- _YOUR GOAL_
The word "return" may appear in some of the lines below. State how many lines contain it, and write only that number.

- _INPUT DATA_
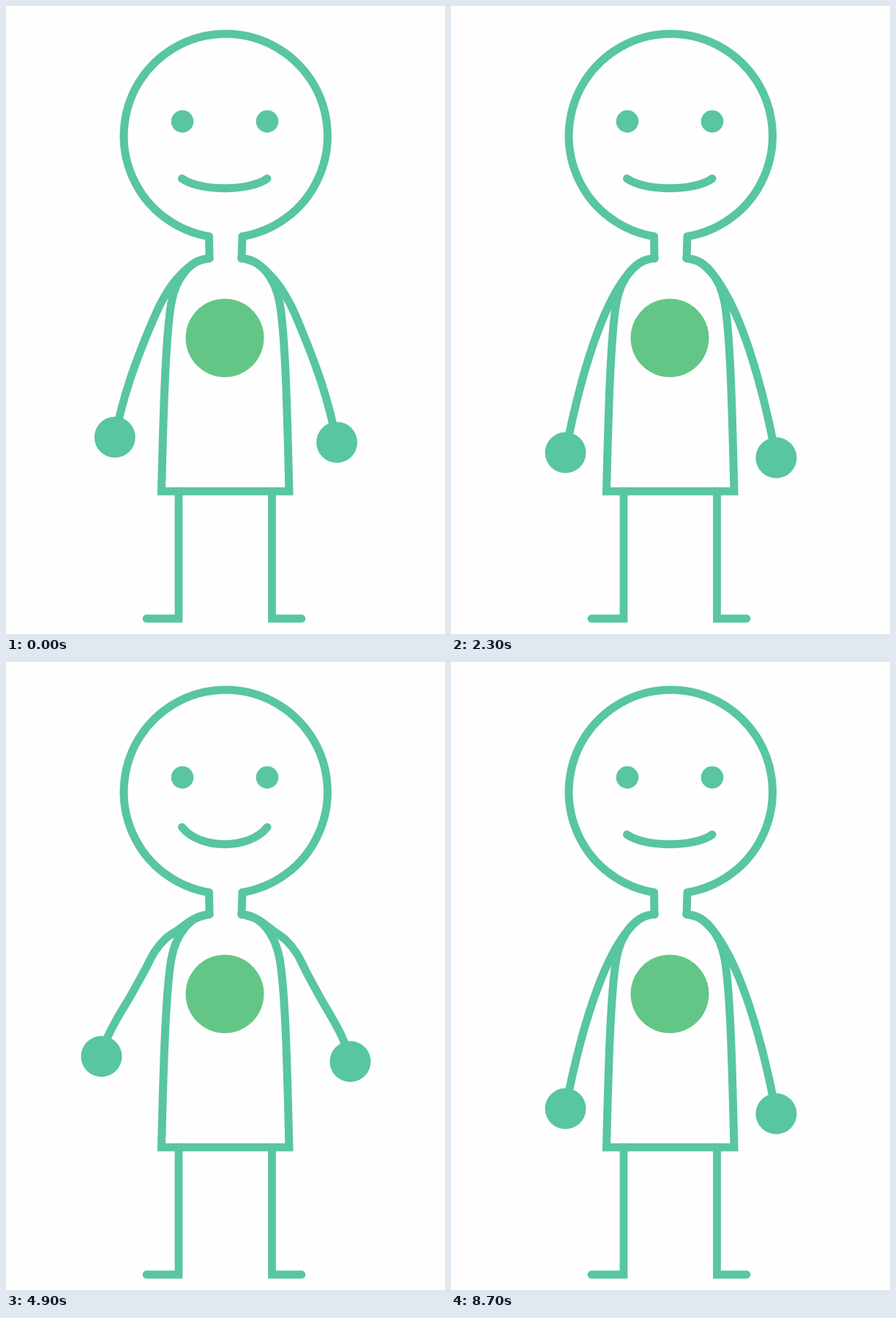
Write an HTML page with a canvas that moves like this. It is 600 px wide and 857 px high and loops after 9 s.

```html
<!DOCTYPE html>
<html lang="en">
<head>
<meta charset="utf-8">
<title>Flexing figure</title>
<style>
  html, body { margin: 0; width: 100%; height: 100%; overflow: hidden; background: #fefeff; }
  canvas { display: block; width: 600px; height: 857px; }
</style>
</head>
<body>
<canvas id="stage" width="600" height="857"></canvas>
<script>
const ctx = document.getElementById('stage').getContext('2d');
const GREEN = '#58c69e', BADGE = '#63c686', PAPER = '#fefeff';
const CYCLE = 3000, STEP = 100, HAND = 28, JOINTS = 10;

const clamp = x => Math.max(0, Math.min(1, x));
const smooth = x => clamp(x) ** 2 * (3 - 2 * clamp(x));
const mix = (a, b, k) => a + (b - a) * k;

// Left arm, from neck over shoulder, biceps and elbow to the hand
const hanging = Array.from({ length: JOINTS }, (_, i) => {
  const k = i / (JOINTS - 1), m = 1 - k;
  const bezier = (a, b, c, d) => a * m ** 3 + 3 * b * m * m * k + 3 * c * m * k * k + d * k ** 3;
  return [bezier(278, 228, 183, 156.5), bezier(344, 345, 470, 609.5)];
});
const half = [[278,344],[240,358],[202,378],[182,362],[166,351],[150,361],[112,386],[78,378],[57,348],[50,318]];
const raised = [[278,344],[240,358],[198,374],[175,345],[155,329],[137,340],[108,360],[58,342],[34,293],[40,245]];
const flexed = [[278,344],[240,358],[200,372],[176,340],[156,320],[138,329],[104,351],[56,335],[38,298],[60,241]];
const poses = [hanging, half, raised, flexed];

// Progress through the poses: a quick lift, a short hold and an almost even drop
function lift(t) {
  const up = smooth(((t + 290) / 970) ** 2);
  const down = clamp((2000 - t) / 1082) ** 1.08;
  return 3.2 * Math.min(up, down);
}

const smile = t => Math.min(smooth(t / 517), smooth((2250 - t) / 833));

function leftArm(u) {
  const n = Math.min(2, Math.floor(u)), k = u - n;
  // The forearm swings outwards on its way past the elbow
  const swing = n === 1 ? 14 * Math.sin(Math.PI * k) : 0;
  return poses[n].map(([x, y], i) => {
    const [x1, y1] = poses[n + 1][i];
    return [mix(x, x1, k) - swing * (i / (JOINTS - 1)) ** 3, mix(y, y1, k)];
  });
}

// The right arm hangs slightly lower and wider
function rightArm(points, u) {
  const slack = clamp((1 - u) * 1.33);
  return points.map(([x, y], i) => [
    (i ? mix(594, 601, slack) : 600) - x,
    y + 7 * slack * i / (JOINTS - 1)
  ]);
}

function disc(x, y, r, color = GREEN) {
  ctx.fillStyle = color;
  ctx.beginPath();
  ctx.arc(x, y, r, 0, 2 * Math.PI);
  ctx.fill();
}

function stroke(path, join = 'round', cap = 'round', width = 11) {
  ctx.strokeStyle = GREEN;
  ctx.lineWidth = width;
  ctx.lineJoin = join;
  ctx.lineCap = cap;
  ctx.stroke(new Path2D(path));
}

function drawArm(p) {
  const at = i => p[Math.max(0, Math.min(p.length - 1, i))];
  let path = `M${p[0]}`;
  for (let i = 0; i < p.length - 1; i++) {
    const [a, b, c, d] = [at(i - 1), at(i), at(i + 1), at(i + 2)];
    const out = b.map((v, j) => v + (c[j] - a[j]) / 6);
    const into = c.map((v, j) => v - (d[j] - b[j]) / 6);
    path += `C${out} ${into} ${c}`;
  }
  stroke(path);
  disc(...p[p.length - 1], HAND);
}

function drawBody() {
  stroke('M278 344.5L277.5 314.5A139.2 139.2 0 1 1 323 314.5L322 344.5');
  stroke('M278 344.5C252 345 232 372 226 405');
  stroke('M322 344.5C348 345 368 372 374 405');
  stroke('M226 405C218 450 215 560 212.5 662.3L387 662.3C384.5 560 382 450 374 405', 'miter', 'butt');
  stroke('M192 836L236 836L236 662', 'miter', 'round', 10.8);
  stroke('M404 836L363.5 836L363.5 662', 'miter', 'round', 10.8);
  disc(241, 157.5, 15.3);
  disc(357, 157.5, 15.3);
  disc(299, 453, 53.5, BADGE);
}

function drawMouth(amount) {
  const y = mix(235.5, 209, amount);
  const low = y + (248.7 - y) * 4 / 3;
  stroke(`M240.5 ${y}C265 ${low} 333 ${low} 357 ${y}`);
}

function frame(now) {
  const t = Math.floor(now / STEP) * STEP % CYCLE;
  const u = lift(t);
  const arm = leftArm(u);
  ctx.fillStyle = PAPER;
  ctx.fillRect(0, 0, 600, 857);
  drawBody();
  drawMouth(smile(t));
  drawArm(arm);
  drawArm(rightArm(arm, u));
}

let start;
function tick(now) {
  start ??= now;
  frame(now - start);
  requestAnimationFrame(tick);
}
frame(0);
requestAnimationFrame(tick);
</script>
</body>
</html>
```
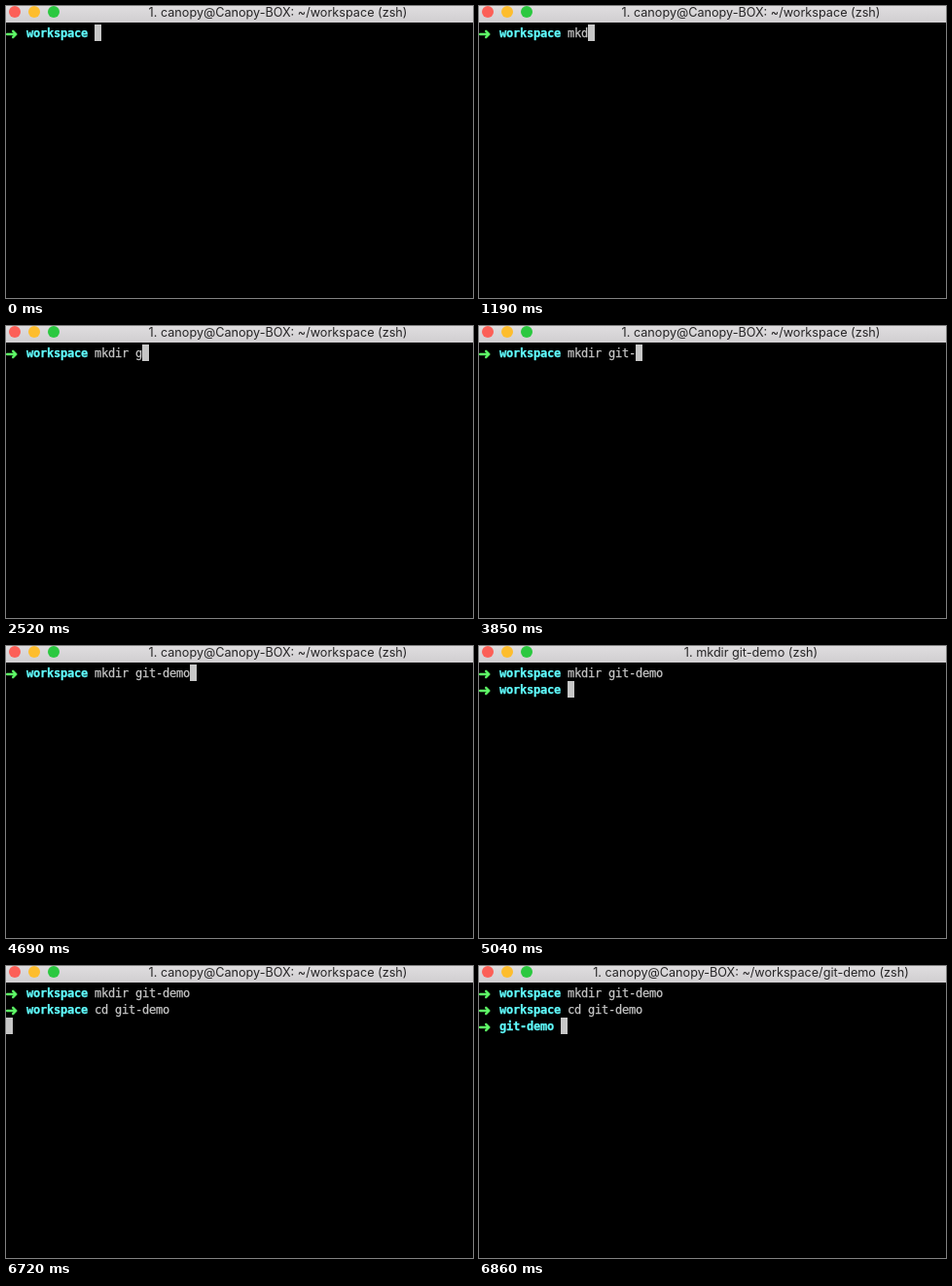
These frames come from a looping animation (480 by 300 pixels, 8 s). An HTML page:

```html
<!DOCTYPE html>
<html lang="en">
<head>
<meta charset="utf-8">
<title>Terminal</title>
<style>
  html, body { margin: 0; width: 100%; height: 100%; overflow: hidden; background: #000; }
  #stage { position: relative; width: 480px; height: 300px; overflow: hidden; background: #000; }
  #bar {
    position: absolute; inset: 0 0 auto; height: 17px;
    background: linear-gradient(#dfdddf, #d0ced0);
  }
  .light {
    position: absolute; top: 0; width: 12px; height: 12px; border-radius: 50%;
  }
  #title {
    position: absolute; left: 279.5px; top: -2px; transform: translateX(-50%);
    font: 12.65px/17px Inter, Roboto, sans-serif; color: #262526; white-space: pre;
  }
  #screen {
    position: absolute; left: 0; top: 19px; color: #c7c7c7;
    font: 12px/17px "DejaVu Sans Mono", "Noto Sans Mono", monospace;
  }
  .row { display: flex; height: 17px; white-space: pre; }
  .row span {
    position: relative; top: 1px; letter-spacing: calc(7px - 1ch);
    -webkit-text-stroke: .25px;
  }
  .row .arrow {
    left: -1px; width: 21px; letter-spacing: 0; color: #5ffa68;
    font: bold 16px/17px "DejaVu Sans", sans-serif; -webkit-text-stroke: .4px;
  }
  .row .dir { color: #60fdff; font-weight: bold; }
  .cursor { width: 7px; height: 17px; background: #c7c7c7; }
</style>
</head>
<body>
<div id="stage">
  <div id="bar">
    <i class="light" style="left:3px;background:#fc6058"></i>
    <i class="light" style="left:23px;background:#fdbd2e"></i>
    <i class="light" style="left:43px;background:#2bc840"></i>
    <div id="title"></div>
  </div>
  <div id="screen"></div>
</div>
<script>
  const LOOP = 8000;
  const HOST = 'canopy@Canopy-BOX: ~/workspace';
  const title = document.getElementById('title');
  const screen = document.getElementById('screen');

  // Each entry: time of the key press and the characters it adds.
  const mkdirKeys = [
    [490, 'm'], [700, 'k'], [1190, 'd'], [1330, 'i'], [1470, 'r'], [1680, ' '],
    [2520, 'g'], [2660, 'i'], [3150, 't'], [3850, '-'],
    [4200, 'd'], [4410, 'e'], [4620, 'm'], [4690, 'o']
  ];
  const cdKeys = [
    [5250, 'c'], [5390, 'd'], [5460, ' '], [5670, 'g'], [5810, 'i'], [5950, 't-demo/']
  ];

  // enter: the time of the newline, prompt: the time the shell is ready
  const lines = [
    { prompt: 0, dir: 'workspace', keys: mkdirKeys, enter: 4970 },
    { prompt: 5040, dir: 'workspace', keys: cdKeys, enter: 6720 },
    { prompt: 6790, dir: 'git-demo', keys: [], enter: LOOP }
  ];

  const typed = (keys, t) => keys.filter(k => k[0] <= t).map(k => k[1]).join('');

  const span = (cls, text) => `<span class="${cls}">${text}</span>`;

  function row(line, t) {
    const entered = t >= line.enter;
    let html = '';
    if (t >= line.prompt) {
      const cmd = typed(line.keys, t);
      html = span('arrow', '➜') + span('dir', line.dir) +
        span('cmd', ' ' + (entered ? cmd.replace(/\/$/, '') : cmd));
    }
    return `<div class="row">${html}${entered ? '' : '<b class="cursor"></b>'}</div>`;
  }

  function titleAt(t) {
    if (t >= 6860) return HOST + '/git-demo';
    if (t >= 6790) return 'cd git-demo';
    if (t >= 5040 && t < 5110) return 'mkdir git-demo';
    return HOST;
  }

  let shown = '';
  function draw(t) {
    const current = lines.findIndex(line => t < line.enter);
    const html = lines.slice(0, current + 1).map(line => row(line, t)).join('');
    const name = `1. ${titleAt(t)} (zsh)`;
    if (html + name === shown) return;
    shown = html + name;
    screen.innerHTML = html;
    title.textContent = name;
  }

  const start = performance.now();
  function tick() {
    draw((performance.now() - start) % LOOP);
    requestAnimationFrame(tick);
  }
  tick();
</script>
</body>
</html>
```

- _TASK RESULT_
11